Instead of the current requirement for certificates to accompany a product shipment and be provided to the CPSC upon request, the revised rule proposes a requirement for certificates to be e-filed for all covered CPSC-regulated products prior to sale or importation.

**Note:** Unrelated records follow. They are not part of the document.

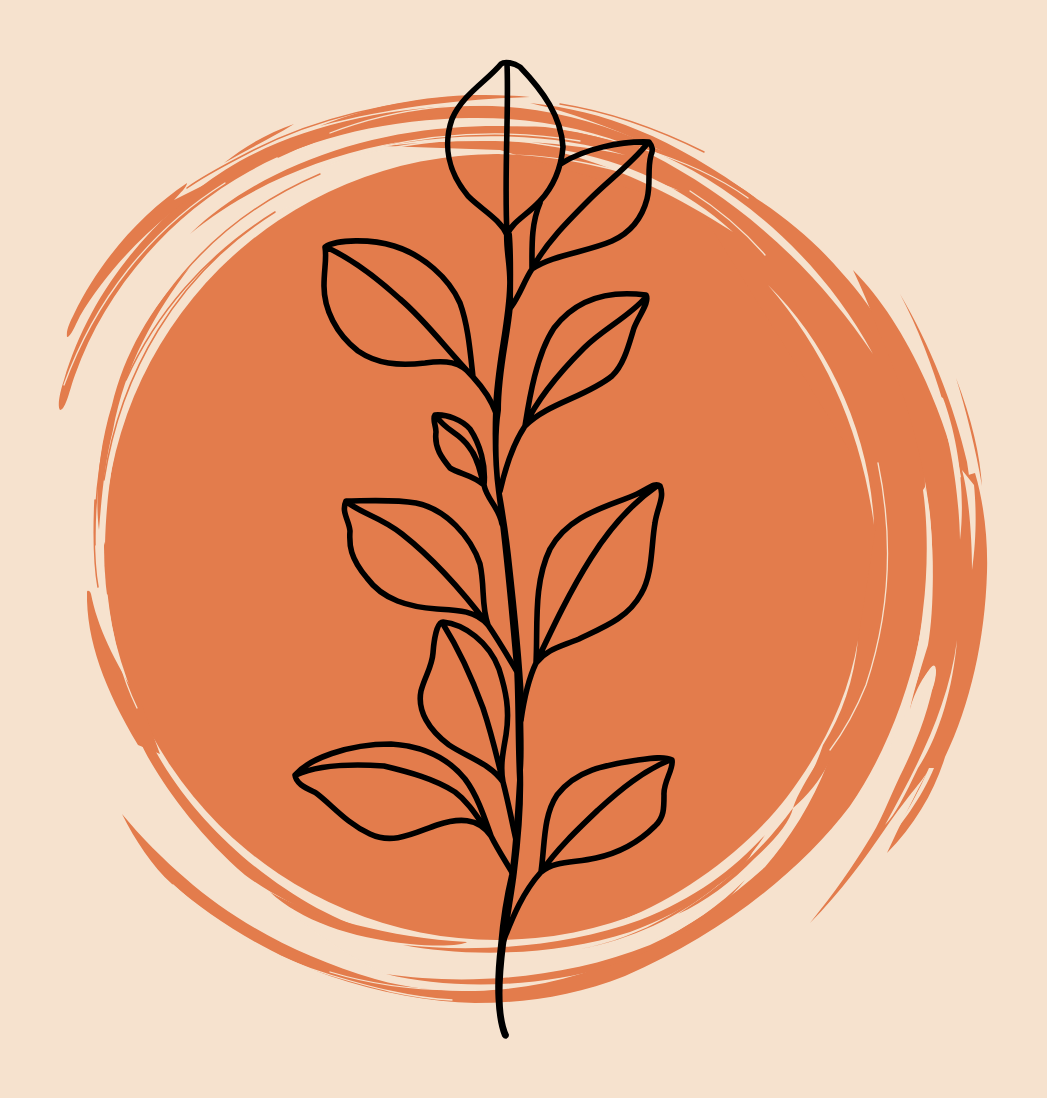
<!DOCTYPE html>
<html lang="en">
<head>
<meta charset="utf-8">
<title>Botanical line art on a terracotta sun</title>
<style>
:root { --sand: #f6e2ce; --terracotta: #e37c4c; --ink: #000; }
html, body { margin: 0; background: var(--sand); overflow: hidden; }
svg { display: block; width: 1047px; height: 1098px; }
.paint { fill: var(--terracotta); }
.gap { fill: var(--sand); }
.hair { fill: none; stroke: var(--terracotta); stroke-width: 1.5; stroke-linecap: round; }
.scratch { fill: none; stroke: var(--sand); stroke-width: 1.3; stroke-linecap: round; }
.branch { fill: none; stroke: var(--ink); stroke-width: 5.6; stroke-linecap: round; stroke-linejoin: round; }
.stem { fill: var(--ink); stroke: var(--ink); stroke-width: 2; stroke-linejoin: round; }
</style>
</head>
<body>
<svg viewBox="0 0 1047 1098" role="img" aria-label="Leafy branch in black line over a brushed terracotta circle">
<rect class="gap" width="1047" height="1098"/>

<g id="sun-disc" class="paint">
<circle cx="497" cy="547" r="393"/>
<path d="M383 146C440 130 500 125 545 127C575 131 600 137 625 145L652 147C695 161 730 178 757 199C790 220 820 247 842 273C878 312 907 365 924 420L925 487C931 530 929 590 919 640C906 702 880 763 850 806C800 872 720 935 625 976C575 996 525 1003 475 1003C430 1002 380 993 330 976C265 953 212 918 172 884C152 866 135 840 122 814C140 836 165 861 185 878C235 922 300 957 375 979C410 989 440 991 475 991C590 988 690 935 765 867C810 815 845 745 858 640L880 500L700 210L500 150Z"/>
</g>

<g id="right-bands" class="paint">
<path d="M853 270C880 297 905 335 926 382C942 418 953 452 958 478L975 473C984 503 988 540 987 572C985 640 970 705 945 757C935 790 915 825 887 853C900 825 914 796 929 769C925 778 910 793 885 829C866 857 840 893 810 923C835 892 853 866 867 843C880 824 889 799 900 776C917 742 929 710 936 672C936 655 925 672 910 709C914 690 921 668 928 645C934 610 934 560 930 515C924 460 905 390 878 330C870 307 861 287 853 270Z"/>
<path d="M900 294C930 345 954 405 967 462C972 490 971 520 970 545C966 480 943 375 900 294Z"/>
<path d="M956 378C972 420 980 455 982 486C976 450 966 410 956 378Z"/>
</g>

<g id="right-band-gaps" class="gap">
<path d="M935 394C949 430 959 490 960 540C966 490 957 435 943 398Z"/>
<path d="M962 470C969 495 972 540 972 570C977 535 976 505 974 485Z"/>
<path d="M925 487C935 530 935 600 925 648C915 700 890 760 849 808C890 760 916 680 923 610C928 570 928 525 923 490Z"/>
<path d="M957 640C953 690 938 738 918 768C905 795 895 815 885 825C915 770 948 710 957 640Z"/>
<path d="M936 670C930 662 915 690 910 709C918 695 922 687 927 680C924 692 922 700 920 708C930 697 936 685 936 670Z"/>
<path d="M934 768C922 797 900 828 880 848C905 820 918 792 929 768Z"/>
</g>

<g id="lower-gap" class="gap">
<path d="M858 640C848 700 821 752 787 797C750 845 690 893 620 921C560 942 510 944 460 941C380 934 307 902 245 853C215 826 180 785 160 754C150 744 140 732 134 718C150 775 190 830 240 868C295 922 350 958 387 975C450 984 520 983 580 969C650 950 710 914 755 866C775 844 790 828 793 811C800 795 815 770 823 745C842 715 854 680 858 640Z"/>
</g>

<g id="lower-strokes" class="paint">
<path d="M270 892C315 917 390 938 467 942C464 945 440 947 410 944C350 938 300 920 270 892Z"/>
<path d="M403 945C470 952 560 949 640 920C695 899 735 868 765 835C740 875 690 910 630 932C550 958 460 956 403 945Z"/>
<path d="M580 949C640 938 700 905 755 846C750 862 735 873 718 885C680 917 630 940 580 949Z"/>
<path d="M678 914C715 890 755 860 793 808C790 822 775 840 755 858C732 882 705 902 678 914Z"/>
<path d="M386 974C460 985 560 981 650 945C690 927 720 905 745 880C715 917 670 946 610 966C540 988 450 990 386 974Z"/>
<path d="M134 718C128 730 175 815 245 875C290 908 340 925 380 934C300 912 205 840 156 752Z"/>
<path d="M793 808C802 780 835 742 850 700C838 755 820 785 793 808Z"/>
<path d="M87 592C86 640 105 690 138 745L160 754L142 705C113 660 97 625 91 594C90 590 87 590 87 592Z"/>
</g>
<path class="scratch" d="M107 595C112 640 121 675 137 708M173 885C215 925 270 957 330 975C370 987 410 998 452 1000M330 972C380 987 430 992 480 989"/>

<g id="upper-left-gap" class="gap">
<path d="M100 528C104 420 145 315 220 250C250 222 275 210 302 203C250 231 190 285 151 350C125 400 107 460 105 545Z"/>
<path d="M415 160C510 146 600 157 680 191C610 166 520 142 415 160Z"/>
<path d="M385 146C470 130 560 134 625 155C560 140 470 137 385 146Z"/>
</g>

<g id="upper-left-strokes" class="paint">
<path d="M60 410C57 406 60 392 64 380C90 290 155 215 225 170C300 122 420 98 520 108C565 113 610 126 655 147L640 150C590 128 530 117 470 118C390 119 310 137 250 171C170 215 105 290 75 375C70 388 66 410 60 410Z"/>
<path d="M67 337C66 330 70 322 74 314C100 260 142 213 187 183C187 187 180 193 174 200L224 175C160 215 110 265 80 316C75 326 70 338 67 337Z"/>
<path d="M190 234C250 175 350 135 450 128C525 122 590 130 640 150L600 148C530 127 450 132 383 145C310 160 240 192 190 234Z"/>
<path d="M224 163C245 146 270 132 294 124C270 139 248 149 224 163Z"/>
<path d="M320 126C400 95 470 92 530 97C470 99 400 105 320 126Z"/>
<path d="M530 103C605 111 670 136 757 199C690 164 610 121 530 103Z"/>
<path d="M99 530C95 500 98 450 112 405C124 355 150 308 190 267C155 313 125 365 113 430C104 465 101 505 99 530Z"/>
</g>
<path class="hair" d="M95 545C94 480 105 410 138 340C180 262 240 208 320 174M104 480C120 375 175 275 275 212M126 380C155 315 205 255 275 212M95 500C93 545 95 570 98 587M187 188C205 175 225 165 248 153C320 115 400 100 475 96M560 104C610 112 660 130 704 152M278 157C330 132 390 118 450 117"/>
<path class="scratch" d="M64 385C95 300 150 230 225 183M330 133C400 106 470 100 550 108M380 147C450 131 520 131 580 141M290 180C370 143 470 130 560 147"/>

<g id="upper-right-scratches" class="gap">
<path d="M563 150C625 161 685 188 733 232C680 198 625 170 563 153Z"/>
<path d="M650 150C730 182 820 255 873 354C815 268 740 200 650 154Z"/>
<path d="M768 285C825 340 870 430 874 525C861 430 826 352 768 285Z"/>
</g>
<path class="scratch" d="M878 463C893 535 891 610 866 685C856 710 845 730 830 750M690 191C720 210 745 232 765 255M640 148C680 160 720 178 748 198"/>

<g id="plant">
<path id="main-stem" class="stem" d="M505 232C504 250 509 268 508 286C507 325 495 365 494 410C493 440 494 470 497 492C504 545 510 610 515 668C517 705 516 742 518 780C516 815 514 850 510 875C504 900 501 922 499 945C494 985 496 1018 503 1036C505 1039 508 1038 508 1035C500 1018 500 985 505 945C510 910 514 890 516 872C520 840 523 800 522 770C524 745 521 720 523 698C521 655 515 600 510 555C506 520 502 500 500 488C497 460 497 430 500 410C500 370 509 340 512 306C512 280 513 258 511 234Z"/>
<g id="leaves" class="branch">
<g id="top-leaf"><path d="M507 235C500 219 482 210 468 196C448 172 443 145 452 119C463 94 487 81 501 64C505 61 514 63 520 67C543 91 561 116 563 147C561 169 553 187 540 201C526 216 512 222 507 235ZM507 64C509 110 504 175 507 235"/></g>
<g id="upper-right-leaf"><path d="M562 163C585 149 620 141 649 142C653 147 653 150 651 155C647 170 651 184 647 199C642 218 632 232 612 241C587 252 552 255 532 269C532 246 531 224 540 203M647 144C631 164 609 180 590 199C567 222 546 243 532 269C524 281 520 295 511 307"/></g>
<g id="upper-left-leaf"><path d="M473 377C461 361 445 360 425 363C398 366 377 364 358 351C336 334 324 309 324 286C324 269 327 258 325 247C337 239 372 239 394 246C423 255 449 278 460 303C468 325 470 350 473 377M326 247C350 258 377 278 400 299C427 322 446 349 473 377C484 389 491 399 496 413"/></g>
<g id="middle-right-leaf"><path d="M525 426C529 401 536 355 554 328C576 299 608 290 646 295C650 302 639 315 634 328C629 344 624 365 612 376C586 397 548 403 525 426M646 297C630 316 603 329 584 348C561 371 538 397 525 426C513 444 506 465 500 491"/></g>
<g id="small-left-leaf"><path d="M484 485C473 475 460 474 450 468C442 458 434 448 436 432C436 425 432 419 435 415C447 414 462 420 470 429C480 444 486 465 484 485M436 416C447 432 459 432 469 447C479 459 480 474 484 485C487 500 499 507 502 524"/></g>
<g id="centre-left-leaf"><path d="M488 625C475 610 456 610 437 609C409 607 383 600 367 578C350 558 349 545 350 531C349 520 341 512 346 501C364 501 393 499 416 503C446 509 471 537 480 564C485 587 481 605 488 625M347 502C362 514 381 517 402 534C435 560 463 592 488 625C499 641 507 655 516 670"/></g>
<g id="centre-right-leaf"><path d="M536 663C538 627 533 584 550 549C570 513 611 506 637 494C648 489 655 482 660 486C665 497 657 508 655 523C651 545 653 574 641 594C628 618 604 627 579 639C560 647 547 649 536 663M657 486C631 504 608 531 591 558C570 591 553 627 536 663C528 680 524 699 521 720"/></g>
<g id="lower-left-leaf"><path d="M503 782C491 764 467 757 449 745C429 730 417 711 421 691C425 676 432 667 433 653C434 639 437 622 443 622C464 624 489 642 499 669C506 691 510 710 506 735C503 752 500 766 503 782M443 624C458 648 472 678 483 708C493 738 498 762 503 782C508 801 511 817 516 840"/></g>
<g id="long-left-leaf"><path d="M491 836C478 817 458 818 437 825C414 833 393 845 370 834C346 823 331 804 316 793C306 788 296 784 295 775C309 759 347 744 391 744C422 746 448 758 465 779C477 795 484 816 491 836M296 775C320 764 354 764 384 766C409 772 435 779 455 792C471 804 480 822 491 836C498 850 506 862 513 874"/></g>
<g id="lower-right-leaf"><path d="M541 872C545 844 543 816 557 795C577 769 607 765 638 760C651 758 665 756 672 760C674 769 663 782 664 795C664 808 664 818 655 826C638 843 619 853 596 858C576 863 555 860 541 872M670 760C643 771 621 789 598 810C577 830 557 849 541 872C523 892 513 916 503 942"/></g>
</g>
</g>
</svg>
</body>
</html>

Some additional changes include broadening the definition of “importer” to include almost any entity that “… has a financial interest in the product or substance being offered for import and effectively caused the product or substance to be imported into the United States;” including international mail shipments as a covered importation channel; significantly increasing the scope of covered products by including replacement parts into the definition of “finished product;” and new recordkeeping requirements.

“The Toy Association believes in the process of reviewing existing regulations and updating the requirements as new technologies are enabled,” said Jos Huxley, senior vice president of technical affairs at The Toy Association. “However, we recommend several revisions to the proposed rule to address concerns regarding burden, complexity, and practicality that do not actually enhance safety.”

In addition to providing detailed feedback on the proposal, the Association comments included the following points for consideration in order to apply the intended revisions properly and effectively to the CPSC’s proposed update:

  • Definition of importer: exclude non-commercial consumer imports from certification requirements, as including them could burden consumers by classifying them as “importers” and disrupt the supply chain
  • Treatment of replacement parts: opposition to considering replacement parts as separate finished products, which would increase logistical burdens without enhancing safety
  • Requirement for separate certifications by each importer: requesting that CPSC restore primary responsibility for certification to the product manufacturer or private labeler, instead of introducing a requirement for each importer to submit separate (and duplicative) certifications for each shipment
  • Analysis of costs and burdens: The Toy Association requests a reassessment of the estimated cost burden of implementing the proposed changes
  • Implementation timeline: a need for longer effective date and staggered phase-in period to allow affected parties time to adjust to the proposed changes

The Toy Association will continue to keep its members apprised of developments on this issue. Any questions may be directed to The Toy Association’s  Jos Huxley.